    Regarding the writer you wrote about, I can't even begin to guess who that might be, nor does it really matter. I think the important things are that integrity and honesty cannot be traded in for any rightful place in a world of artists that are growing at an alarming pace, especially with the not so recent advent of digital self-publishing. I seek only to find MY rightful place in a world I've dreamed of my whole life. I continue to believe it possible, in meeting writers like yourself and others. Each and every one of you give me the fortification to continue to believe in myself, even when such a disheartening event made me feel anything but belief in myself...or my possible talents.

    I appreciate your writing on this to share with others how important it is to not be a fraud. In a world of liars, it is hoped that at least writers and artists will at least get it mostly right. I wish you continued success, and hope that we can all begin to move forward still believing in the transcendent truth that is art itself. Without that...what do any of us really have.

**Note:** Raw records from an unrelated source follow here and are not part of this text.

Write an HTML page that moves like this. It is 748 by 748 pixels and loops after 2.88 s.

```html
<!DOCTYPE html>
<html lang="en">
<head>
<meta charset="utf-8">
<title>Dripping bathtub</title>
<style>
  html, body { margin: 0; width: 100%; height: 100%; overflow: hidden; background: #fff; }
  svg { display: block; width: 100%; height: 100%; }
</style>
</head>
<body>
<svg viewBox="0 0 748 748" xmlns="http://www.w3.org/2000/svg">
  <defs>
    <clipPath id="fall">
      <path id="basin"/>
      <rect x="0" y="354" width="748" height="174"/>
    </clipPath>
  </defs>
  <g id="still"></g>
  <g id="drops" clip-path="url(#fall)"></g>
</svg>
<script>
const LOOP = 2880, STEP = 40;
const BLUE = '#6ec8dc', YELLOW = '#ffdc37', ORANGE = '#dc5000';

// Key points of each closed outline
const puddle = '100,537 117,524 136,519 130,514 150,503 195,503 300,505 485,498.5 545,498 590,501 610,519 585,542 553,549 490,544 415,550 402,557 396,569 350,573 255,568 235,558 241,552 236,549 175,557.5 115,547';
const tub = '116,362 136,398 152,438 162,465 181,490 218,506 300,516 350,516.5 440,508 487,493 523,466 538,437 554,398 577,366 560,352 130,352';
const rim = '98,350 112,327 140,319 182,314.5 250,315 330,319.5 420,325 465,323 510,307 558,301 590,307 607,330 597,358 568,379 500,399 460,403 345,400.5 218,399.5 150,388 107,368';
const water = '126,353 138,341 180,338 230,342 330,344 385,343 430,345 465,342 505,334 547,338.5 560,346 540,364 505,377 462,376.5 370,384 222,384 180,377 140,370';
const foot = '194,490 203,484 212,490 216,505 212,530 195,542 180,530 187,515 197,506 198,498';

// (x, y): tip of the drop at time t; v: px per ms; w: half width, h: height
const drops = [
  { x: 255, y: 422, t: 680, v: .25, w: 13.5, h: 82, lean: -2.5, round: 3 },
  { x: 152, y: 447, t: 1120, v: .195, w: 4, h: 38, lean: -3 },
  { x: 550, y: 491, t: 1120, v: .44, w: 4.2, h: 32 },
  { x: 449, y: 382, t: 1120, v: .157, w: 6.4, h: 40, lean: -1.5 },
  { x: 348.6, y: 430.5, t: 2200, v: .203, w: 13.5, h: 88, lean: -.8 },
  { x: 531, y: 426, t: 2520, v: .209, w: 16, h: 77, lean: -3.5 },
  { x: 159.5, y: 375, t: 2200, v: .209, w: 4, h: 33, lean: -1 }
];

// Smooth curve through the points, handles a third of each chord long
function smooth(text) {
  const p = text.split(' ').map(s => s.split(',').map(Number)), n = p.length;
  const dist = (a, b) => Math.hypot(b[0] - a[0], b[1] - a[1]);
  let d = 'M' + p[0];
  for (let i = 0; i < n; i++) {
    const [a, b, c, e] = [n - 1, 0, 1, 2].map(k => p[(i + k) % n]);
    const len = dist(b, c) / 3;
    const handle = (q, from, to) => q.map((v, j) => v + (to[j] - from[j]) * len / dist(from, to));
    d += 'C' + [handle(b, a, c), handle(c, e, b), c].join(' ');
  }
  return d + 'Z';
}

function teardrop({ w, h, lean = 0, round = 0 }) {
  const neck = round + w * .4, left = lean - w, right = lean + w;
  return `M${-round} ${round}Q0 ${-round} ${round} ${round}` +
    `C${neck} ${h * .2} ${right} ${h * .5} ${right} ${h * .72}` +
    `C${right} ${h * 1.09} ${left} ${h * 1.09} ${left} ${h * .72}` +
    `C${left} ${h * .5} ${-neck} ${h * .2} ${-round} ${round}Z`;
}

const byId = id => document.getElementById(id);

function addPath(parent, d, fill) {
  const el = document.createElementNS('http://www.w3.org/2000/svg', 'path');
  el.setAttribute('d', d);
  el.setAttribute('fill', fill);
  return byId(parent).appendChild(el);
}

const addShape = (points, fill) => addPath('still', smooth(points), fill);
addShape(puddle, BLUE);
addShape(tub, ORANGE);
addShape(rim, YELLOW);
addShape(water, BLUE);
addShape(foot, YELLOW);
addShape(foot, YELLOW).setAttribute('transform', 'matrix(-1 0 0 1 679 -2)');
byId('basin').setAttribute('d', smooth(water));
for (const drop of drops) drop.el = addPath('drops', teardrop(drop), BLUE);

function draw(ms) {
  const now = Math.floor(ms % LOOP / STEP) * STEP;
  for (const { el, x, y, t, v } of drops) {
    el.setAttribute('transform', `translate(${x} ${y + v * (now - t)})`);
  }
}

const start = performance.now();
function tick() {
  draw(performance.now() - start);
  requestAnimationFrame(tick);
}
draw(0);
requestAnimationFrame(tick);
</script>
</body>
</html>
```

  5. Mark, I'm sorry to hear dealing with our shared cover artist and the revelations about him caused you such thoughts. I was disappointed. I felt more than naive, I felt duped. He even used one of my novel covers for his own novel cover, just changing it from silver and gray to lavender. I thought, okay, but sheesh, you could have told me you were going to do it. As a friend, I thought he would have. Still, that was no really big deal. It was that I worried someone else had paid him good money for something that wasn't what they thought they were getting. Don't let what happened cause you to distrust all artists. Most of them are wonderful people. Don't let anything, especially of this nature, ever hold you back. I can tell by your eloquent writing of your post that this is the profession you should be in. I know losing that cover artist was a shock, but there are many more, (Jeffrey Kosh for one)who won't reuse your cover or charge you an arm or leg or firstborn child or steal artwork to make your cover. It's as I said, the secrets get out. This is the information age. You can't hide and you can't lie, not very much, and think it will fly. You're going to be fine, Mark. At least now there's no threat of being involved in having a cover some other artist claims belonged to him. Just keep believing, live your life with as much integrity as you can, and let the rest of it take care of itself. Thanks for your post.

  6. Morna, in your case you may have to turn into a detective. Go to the last person repeating the rumors against you. Ask who told that person and go to that one. Ask again, go to the next one. Track it down, if you can. If it was not too damaging, however, this could take precious time and energy. Rise above it. Live and act with all integrity and that will overcome any mean spirited rumor mill. I'm sorry that's happened to you and I hope it works out better in the future.